I might have dismissed it if it only happened once, but it occurred almost every time. The color was so beautiful and it stood out so distinctly in the sea of white that surrounded me. Although I’ve not seen one in person, it reminded me of the blue ice I’ve seen in photos of glaciers. I tied these two occurrences together and hypothesized that the common denominator relating the blue in my snow piles and the blue in the glaciers was pressure. The impact of the snow compressed it to a point where the faintest color of blue was visible. Obviously the far greater pressures that occur over millennia result in the far deeper hue within glaciers. I wondered why when I applied pressure to form a snowball, it stayed white, no matter how hard I squeezed. I surmised that the answer to this question had to be that I wasn’t applying enough pressure with my hands.
There was only one way to find out! As I mentioned in my last post, I have 80 hours or so of found time each week since I retired. When I was working, I often found that I was so busy between work and life that I did not take the time to investigate things that my curiosity drew me to. That constraint has been removed!
First, I purchased a high pressure vessel that I rigged to use a combination of hydraulic and mechanical forces on the snow. This device could apply nearly 6000 psi of pressure to whatever was inside it. I put a ball of snow in the vessel, sealed it tight and (after a number of false starts which I won’t go into) cranked up the pressure. I watched the gauge rise to 2000 psi and removed the ice. Although it was as hard as the rock I used to hit my brother, Mike in the head with when we were teenagers (that’s another story), it maintained its white color. See below…
I then repeated the experiment bringing the pressure up in 500 psi increments, up to 5ooo psi. The noise of the compressor equipment filled the house and I imagine the neighborhood. I conducted these experiments in the garage just in case something let go. As high as I took the pressure, the ice ball stayed white in color. So I deduced there had to be some other variable that was occurring in the glacier and in the snow pile that I wasn’t recreating with my equipment. After thinking for a while on what it could be (some of you are probably already ahead of me), I speculated that the missing ingredient is atmosphere….that it is the oxygen/nitrogen (primarily) combination of the earth’s atmosphere that, when trapped in the snow, will create the blue color. My device was essentially squeezing the atmosphere out of the ice.
So I reworked my equipment to add a variable supply of oxygen and nitrogen to the set up. This was a bit of a project! But once set up with the tanks, hoses, compressors, etc., I was able to inject different combinations of nitrogen and oxygen to the pressurized snow. The results were amazing. From the very first attempt, I got a beautiful shade of blue! Then by varying the concentrations of nitrogen and oxygen, I could change the color to lighter or deeper shades of blue! Not sure about you, but I think these things are beautiful! My own little glaciers without leaving home!
So, having the time to play and experiment is valuable and rewarding! Make sure you give yourself time to pursue your creative inclinations! Looking forward to pursuing other fascinating subjects in future posts!

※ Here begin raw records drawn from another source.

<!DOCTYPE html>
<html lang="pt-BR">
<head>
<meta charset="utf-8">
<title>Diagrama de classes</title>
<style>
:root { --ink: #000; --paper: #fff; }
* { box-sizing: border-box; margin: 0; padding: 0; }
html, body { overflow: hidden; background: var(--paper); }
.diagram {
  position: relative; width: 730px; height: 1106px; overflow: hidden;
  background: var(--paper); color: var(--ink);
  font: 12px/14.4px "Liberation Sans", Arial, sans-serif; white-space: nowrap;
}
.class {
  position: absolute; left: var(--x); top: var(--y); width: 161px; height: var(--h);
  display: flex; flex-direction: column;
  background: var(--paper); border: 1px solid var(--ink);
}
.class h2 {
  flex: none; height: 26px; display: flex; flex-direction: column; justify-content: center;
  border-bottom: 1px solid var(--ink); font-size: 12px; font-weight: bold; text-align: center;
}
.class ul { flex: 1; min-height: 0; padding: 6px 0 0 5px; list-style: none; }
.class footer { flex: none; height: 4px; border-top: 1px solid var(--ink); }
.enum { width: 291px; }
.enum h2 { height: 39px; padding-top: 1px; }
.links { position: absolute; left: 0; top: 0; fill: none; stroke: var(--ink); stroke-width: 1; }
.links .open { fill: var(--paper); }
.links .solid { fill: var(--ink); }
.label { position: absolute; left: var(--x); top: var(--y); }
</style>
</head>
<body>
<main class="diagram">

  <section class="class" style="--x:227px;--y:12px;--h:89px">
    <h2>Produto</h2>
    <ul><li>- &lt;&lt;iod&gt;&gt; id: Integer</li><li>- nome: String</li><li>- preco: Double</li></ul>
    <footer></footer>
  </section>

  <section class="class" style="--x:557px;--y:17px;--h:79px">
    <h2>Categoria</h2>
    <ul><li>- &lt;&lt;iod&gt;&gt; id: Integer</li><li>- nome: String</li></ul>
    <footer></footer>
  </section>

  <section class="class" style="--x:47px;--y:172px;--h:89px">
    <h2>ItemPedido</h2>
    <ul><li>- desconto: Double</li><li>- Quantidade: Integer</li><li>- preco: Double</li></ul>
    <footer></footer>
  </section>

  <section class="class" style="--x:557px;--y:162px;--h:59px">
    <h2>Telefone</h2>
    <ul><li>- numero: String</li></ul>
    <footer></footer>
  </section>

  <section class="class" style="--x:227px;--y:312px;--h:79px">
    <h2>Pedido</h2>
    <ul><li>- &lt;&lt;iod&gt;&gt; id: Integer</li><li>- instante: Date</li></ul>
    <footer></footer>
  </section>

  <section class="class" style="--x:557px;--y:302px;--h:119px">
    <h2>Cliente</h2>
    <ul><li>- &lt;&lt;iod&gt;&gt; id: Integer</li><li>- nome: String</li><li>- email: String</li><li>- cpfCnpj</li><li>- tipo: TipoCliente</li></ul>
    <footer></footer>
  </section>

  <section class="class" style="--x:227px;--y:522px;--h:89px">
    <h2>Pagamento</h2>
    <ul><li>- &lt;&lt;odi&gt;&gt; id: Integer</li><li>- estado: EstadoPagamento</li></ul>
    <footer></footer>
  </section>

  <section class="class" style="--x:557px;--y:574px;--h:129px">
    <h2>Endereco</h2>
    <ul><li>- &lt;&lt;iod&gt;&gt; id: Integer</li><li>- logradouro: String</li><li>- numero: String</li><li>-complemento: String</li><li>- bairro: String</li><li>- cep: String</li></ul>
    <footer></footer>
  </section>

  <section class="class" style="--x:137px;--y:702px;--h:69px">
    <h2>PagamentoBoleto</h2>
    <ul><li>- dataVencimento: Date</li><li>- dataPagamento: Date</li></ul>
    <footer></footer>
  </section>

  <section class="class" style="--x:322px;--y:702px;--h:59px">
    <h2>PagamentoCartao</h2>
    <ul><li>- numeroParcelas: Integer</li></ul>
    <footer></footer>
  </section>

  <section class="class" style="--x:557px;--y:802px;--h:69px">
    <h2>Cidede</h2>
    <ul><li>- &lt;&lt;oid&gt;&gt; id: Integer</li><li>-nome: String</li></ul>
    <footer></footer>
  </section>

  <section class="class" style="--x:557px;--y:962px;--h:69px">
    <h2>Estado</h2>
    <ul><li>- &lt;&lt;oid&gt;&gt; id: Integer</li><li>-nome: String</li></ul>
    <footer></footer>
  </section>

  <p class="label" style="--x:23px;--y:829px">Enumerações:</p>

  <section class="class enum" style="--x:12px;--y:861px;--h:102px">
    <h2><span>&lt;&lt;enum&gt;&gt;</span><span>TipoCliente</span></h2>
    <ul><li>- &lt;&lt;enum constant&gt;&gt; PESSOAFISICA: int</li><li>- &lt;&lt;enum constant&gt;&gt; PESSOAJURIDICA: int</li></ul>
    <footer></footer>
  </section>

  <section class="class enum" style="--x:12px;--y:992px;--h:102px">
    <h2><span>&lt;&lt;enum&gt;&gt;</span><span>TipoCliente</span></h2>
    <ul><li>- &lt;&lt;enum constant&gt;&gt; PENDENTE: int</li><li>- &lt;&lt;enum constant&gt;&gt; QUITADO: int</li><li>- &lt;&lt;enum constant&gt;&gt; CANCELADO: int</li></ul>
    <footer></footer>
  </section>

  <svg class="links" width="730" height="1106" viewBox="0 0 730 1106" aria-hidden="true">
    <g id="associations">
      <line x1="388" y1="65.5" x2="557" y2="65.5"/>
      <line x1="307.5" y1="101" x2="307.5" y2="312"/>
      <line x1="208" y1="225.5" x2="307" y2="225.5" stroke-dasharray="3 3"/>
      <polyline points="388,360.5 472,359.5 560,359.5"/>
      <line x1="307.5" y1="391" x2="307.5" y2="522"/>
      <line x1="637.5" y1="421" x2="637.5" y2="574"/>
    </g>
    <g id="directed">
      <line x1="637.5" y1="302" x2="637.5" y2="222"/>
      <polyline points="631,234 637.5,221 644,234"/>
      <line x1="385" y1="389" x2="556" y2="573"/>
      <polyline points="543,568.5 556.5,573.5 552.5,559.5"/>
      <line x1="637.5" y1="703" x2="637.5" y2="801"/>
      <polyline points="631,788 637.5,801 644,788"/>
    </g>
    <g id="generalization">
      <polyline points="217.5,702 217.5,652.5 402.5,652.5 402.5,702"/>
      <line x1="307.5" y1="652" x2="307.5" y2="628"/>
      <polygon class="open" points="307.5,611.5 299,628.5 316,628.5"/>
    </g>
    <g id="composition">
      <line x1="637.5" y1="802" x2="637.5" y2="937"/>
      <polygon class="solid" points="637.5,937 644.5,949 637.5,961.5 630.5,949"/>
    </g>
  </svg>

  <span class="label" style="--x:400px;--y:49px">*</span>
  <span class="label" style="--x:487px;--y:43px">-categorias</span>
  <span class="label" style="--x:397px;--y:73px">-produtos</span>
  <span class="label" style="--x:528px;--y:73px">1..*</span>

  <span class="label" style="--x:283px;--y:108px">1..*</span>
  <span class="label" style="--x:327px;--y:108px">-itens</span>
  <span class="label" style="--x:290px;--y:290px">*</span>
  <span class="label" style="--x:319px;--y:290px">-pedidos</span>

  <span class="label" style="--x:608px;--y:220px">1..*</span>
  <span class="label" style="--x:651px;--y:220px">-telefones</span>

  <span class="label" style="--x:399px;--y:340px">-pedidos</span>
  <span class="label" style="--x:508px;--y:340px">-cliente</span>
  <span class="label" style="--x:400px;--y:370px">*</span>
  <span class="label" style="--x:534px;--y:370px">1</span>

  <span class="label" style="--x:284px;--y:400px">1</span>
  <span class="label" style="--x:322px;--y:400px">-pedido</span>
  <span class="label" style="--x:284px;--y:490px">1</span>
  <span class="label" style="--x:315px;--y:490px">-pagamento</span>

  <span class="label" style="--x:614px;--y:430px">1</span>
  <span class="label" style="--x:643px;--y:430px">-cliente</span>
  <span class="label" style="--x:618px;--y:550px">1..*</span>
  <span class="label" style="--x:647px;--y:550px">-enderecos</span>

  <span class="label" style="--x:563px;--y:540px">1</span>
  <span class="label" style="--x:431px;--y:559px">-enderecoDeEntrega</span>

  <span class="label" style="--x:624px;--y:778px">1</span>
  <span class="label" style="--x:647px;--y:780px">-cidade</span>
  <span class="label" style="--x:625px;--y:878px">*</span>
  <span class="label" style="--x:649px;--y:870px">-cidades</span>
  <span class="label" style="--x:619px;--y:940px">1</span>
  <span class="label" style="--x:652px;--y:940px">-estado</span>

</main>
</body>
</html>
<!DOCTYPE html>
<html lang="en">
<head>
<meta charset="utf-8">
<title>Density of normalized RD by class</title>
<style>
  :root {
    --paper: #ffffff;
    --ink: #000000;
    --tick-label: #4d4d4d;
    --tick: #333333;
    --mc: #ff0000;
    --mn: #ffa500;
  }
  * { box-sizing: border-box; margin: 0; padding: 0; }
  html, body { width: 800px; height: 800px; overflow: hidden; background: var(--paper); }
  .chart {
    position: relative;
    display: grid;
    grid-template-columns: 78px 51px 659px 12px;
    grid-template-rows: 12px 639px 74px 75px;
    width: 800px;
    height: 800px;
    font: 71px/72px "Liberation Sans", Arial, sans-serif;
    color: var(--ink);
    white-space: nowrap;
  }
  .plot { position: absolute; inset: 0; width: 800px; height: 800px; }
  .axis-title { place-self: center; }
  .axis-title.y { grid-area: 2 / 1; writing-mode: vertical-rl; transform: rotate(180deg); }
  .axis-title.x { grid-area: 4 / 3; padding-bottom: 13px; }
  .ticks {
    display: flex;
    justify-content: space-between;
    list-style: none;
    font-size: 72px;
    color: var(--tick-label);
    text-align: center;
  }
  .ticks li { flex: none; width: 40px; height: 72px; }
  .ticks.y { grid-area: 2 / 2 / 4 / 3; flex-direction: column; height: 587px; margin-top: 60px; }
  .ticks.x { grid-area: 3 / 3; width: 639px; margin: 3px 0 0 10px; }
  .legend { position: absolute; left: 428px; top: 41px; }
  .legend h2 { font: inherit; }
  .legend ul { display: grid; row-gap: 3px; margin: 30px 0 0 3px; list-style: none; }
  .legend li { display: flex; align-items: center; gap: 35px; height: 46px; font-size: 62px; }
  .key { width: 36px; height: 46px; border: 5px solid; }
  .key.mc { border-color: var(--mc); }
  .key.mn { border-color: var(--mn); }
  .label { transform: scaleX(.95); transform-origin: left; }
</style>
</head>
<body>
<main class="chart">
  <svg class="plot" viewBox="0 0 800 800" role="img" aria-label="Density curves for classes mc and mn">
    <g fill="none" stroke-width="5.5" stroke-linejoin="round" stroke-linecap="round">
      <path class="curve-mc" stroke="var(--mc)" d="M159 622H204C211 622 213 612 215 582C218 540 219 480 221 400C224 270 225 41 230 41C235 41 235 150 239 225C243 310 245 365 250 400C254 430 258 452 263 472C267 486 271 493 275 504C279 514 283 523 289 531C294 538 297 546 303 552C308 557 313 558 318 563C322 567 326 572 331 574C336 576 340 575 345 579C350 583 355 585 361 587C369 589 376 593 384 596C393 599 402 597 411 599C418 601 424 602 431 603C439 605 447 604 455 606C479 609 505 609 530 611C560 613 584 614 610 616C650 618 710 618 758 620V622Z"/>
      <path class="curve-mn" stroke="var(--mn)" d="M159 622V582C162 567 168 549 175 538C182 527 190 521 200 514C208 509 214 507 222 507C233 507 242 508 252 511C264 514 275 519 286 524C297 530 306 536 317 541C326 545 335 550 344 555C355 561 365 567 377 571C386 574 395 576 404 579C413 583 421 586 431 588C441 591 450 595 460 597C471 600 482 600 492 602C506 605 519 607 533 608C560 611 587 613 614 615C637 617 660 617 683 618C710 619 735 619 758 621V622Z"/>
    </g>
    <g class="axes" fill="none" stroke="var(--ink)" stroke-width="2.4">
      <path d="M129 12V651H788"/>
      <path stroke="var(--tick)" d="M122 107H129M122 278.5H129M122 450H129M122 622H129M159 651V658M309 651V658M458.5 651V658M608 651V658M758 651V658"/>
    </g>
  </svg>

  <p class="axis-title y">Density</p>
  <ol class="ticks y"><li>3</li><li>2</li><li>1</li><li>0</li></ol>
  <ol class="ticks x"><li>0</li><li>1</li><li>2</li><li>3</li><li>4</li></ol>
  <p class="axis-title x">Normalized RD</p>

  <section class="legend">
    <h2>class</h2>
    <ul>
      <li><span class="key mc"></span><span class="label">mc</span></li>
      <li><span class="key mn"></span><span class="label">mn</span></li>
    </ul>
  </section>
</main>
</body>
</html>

Important Note: Please do not try this experiment at home without a trained professional. Working with extreme pressures and high voltages can be extremely dangerous! Instead you could do what I did and apply food coloring to a snowball to make it look like you’re a science wiz! Oh, and as to the real reason there was a blue hue in the shoveled snow or in the glacier? I have no frigging idea! I have more important things to focus on! Try Googling it!